July 24, 2019

A vision to better the health of rural Georgians

Startup Telmedix could make specialty medical care more accessible

“The status quo is unacceptable.”

Those five words from Gov. Brian Kemp in his first “State of the State” address last January referred to a longstanding issue confronting Georgia: the need to improve healthcare for rural residents.

In small communities across the state, seeing the doctor can be a major challenge. The family physician is often a long car drive away. A needed specialist may not be available within hundreds of miles.

Compounding the problem for many rural Georgians are a lack of health insurance and a reluctance to take time off work to travel long distances for doctor visits.

In July, Gov. Kemp was introduced to a potential answer to that challenge. On a bright weekday morning, he visited a community health center in eastern DeKalb County – hardly a rural location, but what the governor saw could be ideal in just such a setting.

In one room, a technician measured the vision of a patient using a digital device more precise than the phoropters typically used for eye exams. In another room, an ophthalmologist – alongside the governor – viewed images and data captured by the device.

The ophthalmologist, Dr. Keith Thompson, could render an accurate diagnosis based on those images and data. He could also talk with the patient, in real time, through flat-screen monitors, just as if he were in the exam room.

“This simulation represents how a patient in one location could be treated by an optometrist or ophthalmologist in a completely different location,” explained Dr. Thompson, who worked with researchers at Georgia Tech to develop the technology, now marketed under the GRA-backed startup Telmedix.

Telmedix’ approach is pure telemedicine, now an established solution for providing healthcare at great distances. But the system demonstrated by Dr. Thompson addresses an area of health often overlooked by those lacking access to doctors – eye care.

“It’s incredible the number of patients who come through this clinic, and others throughout the state, who don’t have eye care,” says Erick Hunt, who heads marketing for Telmedix. “From what we see, about a third of them are diagnosed with some kind sight-threatening disease, like glaucoma.”

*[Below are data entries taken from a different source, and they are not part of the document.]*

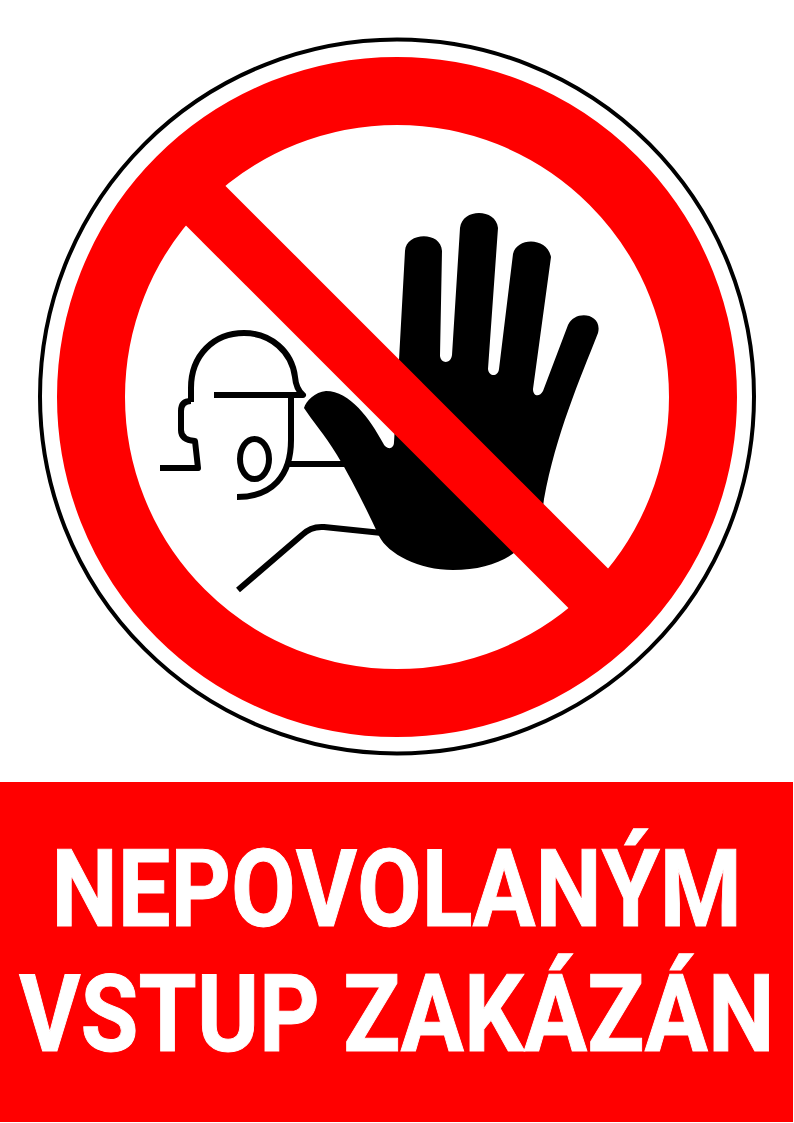
<!DOCTYPE html>
<html lang="cs">
<head>
<meta charset="utf-8">
<title>Nepovolaným vstup zakázán</title>
<style>
  :root {
    --prohibit: #ff0000;
    --ink: #000000;
    --paper: #ffffff;
  }
  * { box-sizing: border-box; margin: 0; padding: 0; }
  html, body { width: 794px; height: 1123px; overflow: hidden; background: var(--paper); }
  .poster {
    display: grid;
    grid-template-rows: 782px 340px;
    width: 794px;
    height: 1123px;
    overflow: hidden;
  }
  .sign { display: block; width: 794px; height: 782px; }
  .rim { fill: var(--paper); stroke: var(--ink); stroke-width: 4; }
  .ring { fill: none; stroke: var(--prohibit); stroke-width: 68; }
  .bar { stroke: var(--prohibit); stroke-width: 56; }
  .worker { fill: none; stroke: var(--ink); stroke-width: 6; stroke-linejoin: round; }
  .hand { fill: var(--ink); }
  .message {
    display: flex;
    flex-direction: column;
    align-items: center;
    width: 793px;
    padding-top: 45px;
    overflow: hidden;
    background: var(--prohibit);
    color: var(--paper);
    font: 700 108px/125px Roboto, "Open Sans", sans-serif;
    font-kerning: none;
    -webkit-text-stroke: 1px var(--paper);
  }
  .line { display: block; white-space: nowrap; transform: scaleX(.868); }
  .line-wide { transform: scaleX(.873); }
</style>
</head>
<body>
<main class="poster">
  <svg class="sign" viewBox="0 0 794 782" role="img" aria-label="Zákaz vstupu: pracovník v přilbě se zdviženou dlaní">
    <circle class="rim" cx="397" cy="396.5" r="357"/>
    <g class="worker">
      <path class="helmet" d="M191 402V388C191 355 214 333 244 333C271 333 292 352 295 377Q296 389 303 395H214"/>
      <path class="nape" d="M191 401Q181 401 181 411V430Q181 440 195 441L198 468H160"/>
      <path class="jaw" d="M291 396V440C291 476 272 497 237 497"/>
      <ellipse class="mouth" cx="254.5" cy="459" rx="14.5" ry="20"/>
      <path class="shoulder" d="M288 464H350"/>
      <path class="arm" d="M238 590L302 535Q311 526 324 527L382 533"/>
    </g>
    <path class="hand" d="M304 408C306 401 315 392 326 391C350 391 370 419 383 443C386 450 394 450 394 442L399 360L405 251C406 232 441 231 442 251L440 356C441 364 451 364 452 355L460 228C462 208 496 208 498 228L488 369C489 377 498 377 499 369L513 254C517 237 547 237 551 257L533 389C533 397 540 397 543 391L568 325C575 309 603 313 598 333C580 379 556 434 544 499C540 541 508 570 453 570C419 570 388 554 379 536C365 506 351 478 337 455C325 435 311 419 304 408Z"/>
    <line class="bar" x1="190" y1="190" x2="604" y2="604"/>
    <circle class="ring" cx="397" cy="397" r="306"/>
  </svg>
  <h1 class="message">
    <span class="line">NEPOVOLANÝM</span>
    <span class="line line-wide">VSTUP ZAKÁZÁN</span>
  </h1>
</main>
</body>
</html>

Getting access to regular eye care is clearly a benefit to patients throughout Georgia. But the Telmedix system also works to the advantage of medical practitioners.

“Through our platform, an optometrist or ophthalmologist in one location can treat patients in as many as 5 different primary clinics,” Hunt says. “Imagine that model being replicated all over the state. A single doctor’s productivity can be doubled, and so does the capacity to serve a wider geographic area.”

Telmedix is in talks with a national provider to bring affordable eyewear to primary care clinics using Telmedix technology. Half of Georgians over 18 need corrective eyewear, and the addition of eyeglasses to those facilities would make it easier for patients to purchase them.

The potential of Telmedix to make an impact on healthcare extends far beyond eye health, Hunt says. The platform can be adapted to accommodate other kinds of medical specialists, who are often far out of reach to rural residents.

“This means that on a single visit to a primary care clinic, a patient could be seen and treated by several different specialists, such as a cardiologist, neurologist or ENT doctor who’s far away,” Hunt says. “Right now, these specialized physicians operate in siloes. Each has an office. But Telmedix’s technology platform can make them available in real time to patients in remote locations.”

GRA has provided Telmedix with early-stage grants from its venture development program.